The answers to these and many other treatment and prescribing questions are analyzed within the context of evidence-based medicine to identify patterns and build a profile of each provider. These profiles help with decisions on where care should be directed, which physicians should be on panels and how providers are selected.

Intervention Triggers

Data analytics can provide relevant information to the insurance company/TPA to enable them to set up strategies to keep claims on track and moving forward.

For example, with data analytics, automatic alarms can be established to promptly identify when intervention is needed and what resources are necessary throughout the life of the claim. These alerts can be set at the onset of a claim based upon specific injuries, clinical guidelines, as well as mitigating factors. These factors can include comorbidities like smoking or diabetes, the worker’s age (especially if they are over age 55), and psychosocial factors such as language barriers, dependents or second jobs that can affect treatment strategies.

These triggers should be focused on the progress of the injured worker’s recovery, set off by factors such as when treatment is not producing expected results, non-compliance with recommended care, unexpected changes in a worker’s condition, and pharmacy issues, including narcotics and physician dispensing.

Interventions in response to the alerts may include educating the worker about complying with treatment, communicating with the employer, working with a physician to pursue alternate forms of treatment or engaging nurse specialists to review recovery results.

Managing Chronic Pain

Managing chronic pain after surgery is a good example of how data analytics can improve treatment. From the day a worker is injured, data can be used to help build an injured worker profile. This profile should take into account many factors, including the specific injury, the injured worker’s use of opioids for pain, the worker’s age, and comorbidities and psychosocial factors that may complicate recovery—and increase the likelihood of the worker developing a drug dependency.

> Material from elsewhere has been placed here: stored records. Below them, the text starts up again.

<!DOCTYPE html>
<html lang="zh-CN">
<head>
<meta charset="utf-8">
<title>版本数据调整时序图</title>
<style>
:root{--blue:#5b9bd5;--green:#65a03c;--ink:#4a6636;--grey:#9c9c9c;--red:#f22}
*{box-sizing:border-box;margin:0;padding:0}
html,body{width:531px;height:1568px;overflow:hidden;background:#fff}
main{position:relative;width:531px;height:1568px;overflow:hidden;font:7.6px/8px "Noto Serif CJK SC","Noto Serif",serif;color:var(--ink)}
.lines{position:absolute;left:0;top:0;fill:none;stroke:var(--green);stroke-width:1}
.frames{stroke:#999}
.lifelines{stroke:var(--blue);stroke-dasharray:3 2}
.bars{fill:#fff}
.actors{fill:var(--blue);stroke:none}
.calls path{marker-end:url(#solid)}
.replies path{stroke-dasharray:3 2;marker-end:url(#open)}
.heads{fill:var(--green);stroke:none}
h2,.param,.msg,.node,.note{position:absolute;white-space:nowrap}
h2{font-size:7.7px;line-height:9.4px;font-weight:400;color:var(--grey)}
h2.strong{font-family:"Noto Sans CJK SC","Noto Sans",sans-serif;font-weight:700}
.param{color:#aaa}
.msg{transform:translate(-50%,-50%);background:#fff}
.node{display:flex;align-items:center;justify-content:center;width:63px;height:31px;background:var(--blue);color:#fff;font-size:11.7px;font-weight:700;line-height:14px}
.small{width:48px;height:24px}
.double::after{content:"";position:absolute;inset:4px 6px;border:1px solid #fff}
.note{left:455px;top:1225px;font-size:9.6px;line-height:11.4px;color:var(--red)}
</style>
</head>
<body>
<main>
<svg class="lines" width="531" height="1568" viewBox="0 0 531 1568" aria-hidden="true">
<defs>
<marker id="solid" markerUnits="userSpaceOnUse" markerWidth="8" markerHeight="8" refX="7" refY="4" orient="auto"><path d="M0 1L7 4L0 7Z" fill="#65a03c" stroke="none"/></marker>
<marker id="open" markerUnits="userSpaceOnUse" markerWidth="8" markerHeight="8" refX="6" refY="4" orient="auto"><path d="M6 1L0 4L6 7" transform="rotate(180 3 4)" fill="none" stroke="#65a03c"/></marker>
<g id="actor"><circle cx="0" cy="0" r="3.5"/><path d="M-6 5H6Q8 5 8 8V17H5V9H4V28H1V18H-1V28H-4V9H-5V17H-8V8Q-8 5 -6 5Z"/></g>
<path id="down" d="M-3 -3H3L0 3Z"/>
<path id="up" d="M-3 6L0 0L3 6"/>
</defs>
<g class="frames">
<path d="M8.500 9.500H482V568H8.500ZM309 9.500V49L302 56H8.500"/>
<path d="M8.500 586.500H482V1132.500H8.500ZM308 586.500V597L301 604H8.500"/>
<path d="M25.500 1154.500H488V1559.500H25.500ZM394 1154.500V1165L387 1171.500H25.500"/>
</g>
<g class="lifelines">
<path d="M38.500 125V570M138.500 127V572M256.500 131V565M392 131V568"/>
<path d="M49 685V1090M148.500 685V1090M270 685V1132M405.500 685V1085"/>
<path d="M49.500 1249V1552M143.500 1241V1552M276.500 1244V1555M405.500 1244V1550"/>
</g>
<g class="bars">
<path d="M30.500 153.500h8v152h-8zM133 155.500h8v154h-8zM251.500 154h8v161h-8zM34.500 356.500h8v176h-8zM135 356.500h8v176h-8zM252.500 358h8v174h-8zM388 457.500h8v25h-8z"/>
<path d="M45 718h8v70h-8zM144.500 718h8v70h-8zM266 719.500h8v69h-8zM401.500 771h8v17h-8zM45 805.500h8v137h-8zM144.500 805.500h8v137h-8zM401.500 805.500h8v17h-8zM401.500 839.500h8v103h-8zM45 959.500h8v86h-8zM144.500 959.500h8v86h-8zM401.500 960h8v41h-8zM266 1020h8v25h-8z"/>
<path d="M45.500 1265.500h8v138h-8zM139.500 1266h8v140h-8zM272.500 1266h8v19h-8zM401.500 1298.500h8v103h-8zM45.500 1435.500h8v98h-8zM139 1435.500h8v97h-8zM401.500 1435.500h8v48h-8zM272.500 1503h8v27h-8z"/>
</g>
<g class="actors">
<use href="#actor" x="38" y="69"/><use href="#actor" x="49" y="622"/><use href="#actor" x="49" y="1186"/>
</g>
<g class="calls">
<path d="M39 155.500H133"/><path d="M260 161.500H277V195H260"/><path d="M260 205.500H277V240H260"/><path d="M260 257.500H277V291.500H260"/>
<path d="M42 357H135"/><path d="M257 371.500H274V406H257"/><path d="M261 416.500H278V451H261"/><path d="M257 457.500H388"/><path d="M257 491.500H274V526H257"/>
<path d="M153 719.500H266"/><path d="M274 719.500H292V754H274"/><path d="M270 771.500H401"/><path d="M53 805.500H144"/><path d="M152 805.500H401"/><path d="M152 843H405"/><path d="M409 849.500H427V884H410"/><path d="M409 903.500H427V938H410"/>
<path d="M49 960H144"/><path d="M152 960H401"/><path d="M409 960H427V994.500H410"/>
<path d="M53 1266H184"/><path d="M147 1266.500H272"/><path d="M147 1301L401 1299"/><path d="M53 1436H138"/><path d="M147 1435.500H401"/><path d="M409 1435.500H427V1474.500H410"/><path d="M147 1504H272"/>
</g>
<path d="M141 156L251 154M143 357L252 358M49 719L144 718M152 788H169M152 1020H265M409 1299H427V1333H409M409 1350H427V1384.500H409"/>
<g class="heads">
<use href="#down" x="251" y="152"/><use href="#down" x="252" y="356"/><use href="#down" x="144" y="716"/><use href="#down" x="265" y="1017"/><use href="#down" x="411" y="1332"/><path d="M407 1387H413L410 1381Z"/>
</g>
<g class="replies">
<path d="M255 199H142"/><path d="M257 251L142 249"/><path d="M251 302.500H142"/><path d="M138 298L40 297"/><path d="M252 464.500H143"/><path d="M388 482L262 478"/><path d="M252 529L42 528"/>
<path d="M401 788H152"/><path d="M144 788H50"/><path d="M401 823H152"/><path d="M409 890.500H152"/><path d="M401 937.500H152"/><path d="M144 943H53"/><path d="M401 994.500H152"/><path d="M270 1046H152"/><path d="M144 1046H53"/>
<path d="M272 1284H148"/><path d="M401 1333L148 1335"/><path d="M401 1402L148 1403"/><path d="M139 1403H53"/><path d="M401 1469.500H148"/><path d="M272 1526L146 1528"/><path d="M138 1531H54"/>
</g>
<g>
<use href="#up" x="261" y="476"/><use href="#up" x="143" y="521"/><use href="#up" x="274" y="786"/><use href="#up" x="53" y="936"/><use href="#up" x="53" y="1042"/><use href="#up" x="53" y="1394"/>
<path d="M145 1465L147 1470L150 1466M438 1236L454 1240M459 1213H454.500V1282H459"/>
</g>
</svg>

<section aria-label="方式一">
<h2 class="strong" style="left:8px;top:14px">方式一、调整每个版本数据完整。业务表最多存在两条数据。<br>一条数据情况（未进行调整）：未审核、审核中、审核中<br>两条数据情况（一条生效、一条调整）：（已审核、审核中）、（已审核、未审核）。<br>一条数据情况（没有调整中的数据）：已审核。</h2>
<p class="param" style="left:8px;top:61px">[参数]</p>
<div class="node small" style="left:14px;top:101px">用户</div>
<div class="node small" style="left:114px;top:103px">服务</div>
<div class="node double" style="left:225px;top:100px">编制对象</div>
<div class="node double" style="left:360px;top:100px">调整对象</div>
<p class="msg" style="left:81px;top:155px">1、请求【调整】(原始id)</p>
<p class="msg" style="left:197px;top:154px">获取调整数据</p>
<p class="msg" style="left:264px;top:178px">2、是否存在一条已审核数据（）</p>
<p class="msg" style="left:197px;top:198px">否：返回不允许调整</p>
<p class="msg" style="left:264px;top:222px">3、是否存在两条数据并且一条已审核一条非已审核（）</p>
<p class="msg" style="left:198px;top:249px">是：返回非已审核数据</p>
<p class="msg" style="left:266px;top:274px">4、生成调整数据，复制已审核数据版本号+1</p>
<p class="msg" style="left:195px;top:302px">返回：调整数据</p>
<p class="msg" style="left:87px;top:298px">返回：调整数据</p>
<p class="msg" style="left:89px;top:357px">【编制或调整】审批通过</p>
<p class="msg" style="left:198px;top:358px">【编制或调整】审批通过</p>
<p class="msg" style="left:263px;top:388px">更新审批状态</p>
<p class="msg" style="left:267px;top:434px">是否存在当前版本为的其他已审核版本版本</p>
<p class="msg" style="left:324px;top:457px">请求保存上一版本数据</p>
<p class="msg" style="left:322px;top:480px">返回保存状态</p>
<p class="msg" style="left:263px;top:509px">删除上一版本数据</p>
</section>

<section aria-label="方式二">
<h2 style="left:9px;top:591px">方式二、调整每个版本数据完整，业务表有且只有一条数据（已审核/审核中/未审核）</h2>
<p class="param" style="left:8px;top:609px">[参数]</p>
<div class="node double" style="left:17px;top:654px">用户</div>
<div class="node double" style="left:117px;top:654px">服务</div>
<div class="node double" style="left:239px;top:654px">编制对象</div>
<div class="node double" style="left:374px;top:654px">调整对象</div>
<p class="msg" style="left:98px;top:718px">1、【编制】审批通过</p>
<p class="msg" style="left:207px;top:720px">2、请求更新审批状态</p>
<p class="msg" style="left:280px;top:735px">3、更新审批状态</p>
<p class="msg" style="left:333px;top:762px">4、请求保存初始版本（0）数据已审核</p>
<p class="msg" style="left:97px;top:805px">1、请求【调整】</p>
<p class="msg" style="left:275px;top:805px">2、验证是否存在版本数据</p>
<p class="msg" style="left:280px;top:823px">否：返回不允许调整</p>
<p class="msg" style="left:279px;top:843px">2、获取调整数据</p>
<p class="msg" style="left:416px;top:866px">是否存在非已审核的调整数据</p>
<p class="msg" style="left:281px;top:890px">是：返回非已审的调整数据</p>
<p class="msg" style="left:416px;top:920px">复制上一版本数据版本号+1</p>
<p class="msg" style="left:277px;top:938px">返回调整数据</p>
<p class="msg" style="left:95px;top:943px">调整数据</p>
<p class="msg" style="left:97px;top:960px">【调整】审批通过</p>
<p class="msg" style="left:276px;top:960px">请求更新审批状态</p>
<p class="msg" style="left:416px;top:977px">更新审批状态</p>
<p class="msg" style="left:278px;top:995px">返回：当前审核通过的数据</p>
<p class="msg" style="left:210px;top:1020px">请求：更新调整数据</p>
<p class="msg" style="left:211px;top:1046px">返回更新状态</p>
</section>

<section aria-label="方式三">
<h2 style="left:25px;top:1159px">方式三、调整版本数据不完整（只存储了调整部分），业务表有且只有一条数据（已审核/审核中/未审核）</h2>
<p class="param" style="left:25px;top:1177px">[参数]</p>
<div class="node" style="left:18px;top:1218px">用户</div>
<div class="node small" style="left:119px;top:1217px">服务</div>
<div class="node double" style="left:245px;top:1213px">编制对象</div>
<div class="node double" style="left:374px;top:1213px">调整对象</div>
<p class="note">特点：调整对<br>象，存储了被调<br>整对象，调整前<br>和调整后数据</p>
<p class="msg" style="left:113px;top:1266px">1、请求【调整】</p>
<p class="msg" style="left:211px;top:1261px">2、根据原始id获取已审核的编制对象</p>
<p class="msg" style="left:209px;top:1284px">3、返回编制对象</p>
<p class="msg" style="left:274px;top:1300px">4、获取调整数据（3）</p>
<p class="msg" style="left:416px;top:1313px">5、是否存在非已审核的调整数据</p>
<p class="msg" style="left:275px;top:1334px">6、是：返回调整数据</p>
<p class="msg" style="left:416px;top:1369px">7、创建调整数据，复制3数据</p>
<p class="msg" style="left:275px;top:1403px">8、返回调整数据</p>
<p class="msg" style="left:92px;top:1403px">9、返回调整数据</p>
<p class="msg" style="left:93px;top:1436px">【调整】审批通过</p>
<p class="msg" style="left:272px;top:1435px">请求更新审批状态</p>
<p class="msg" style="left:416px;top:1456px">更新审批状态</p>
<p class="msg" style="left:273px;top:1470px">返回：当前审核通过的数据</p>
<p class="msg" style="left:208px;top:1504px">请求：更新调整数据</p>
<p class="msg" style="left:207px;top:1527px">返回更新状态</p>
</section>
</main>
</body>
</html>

By building an accurate profile and leveraging insights from data to deploy the right interventions and specialists, a treatment plan can be developed prospectively to wean the worker off pain killers at the most appropriate time, while implementing physical therapy and other treatments that will be more effective.

Consider the use of triggered interventions in this example. An injured worker had spinal surgery, including a spinal cord stimulator implant, to help alleviate pain. Despite having the implant, he continued to take a heavy dose of an opioid for pain. This dual treatment for pain, along with deviation from clinical guidelines for expected recovery, raised red flags that triggered an intervention.

A pharmacy nurse specialist was assigned and determined that the spinal cord stimulator may not be functioning properly. The stimulator was adjusted, and the worker was weaned off the opioid. The injured worker’s recovery improved, saving an estimated $12,000 in annual drug costs and potentially preventing opioid dependency.

Determining Return-to-Work Strategies

As part of the holistic approach to managing an injured worker’s recovery, data analytics can provide insights to help insurance companies/TPAs make decisions about the most appropriate return-to-work option for injured workers, including:

  • returning to the same job or modified (light) duty position with the same employer
  • retraining for a different job with the current employer
  • working for a new employer that can accommodate job restrictions
  • retraining in a different line of work

Data related to the type and severity of an injury, comorbidities and psychosocial factors help an insurance company/TPA make better decisions about the injured worker’s ability and likelihood to return to work.

In the next PMA Executive Briefing, we examine the role of workers’ compensation data analytics in benchmarking and stewardships.

Patricia Brookey

Vice President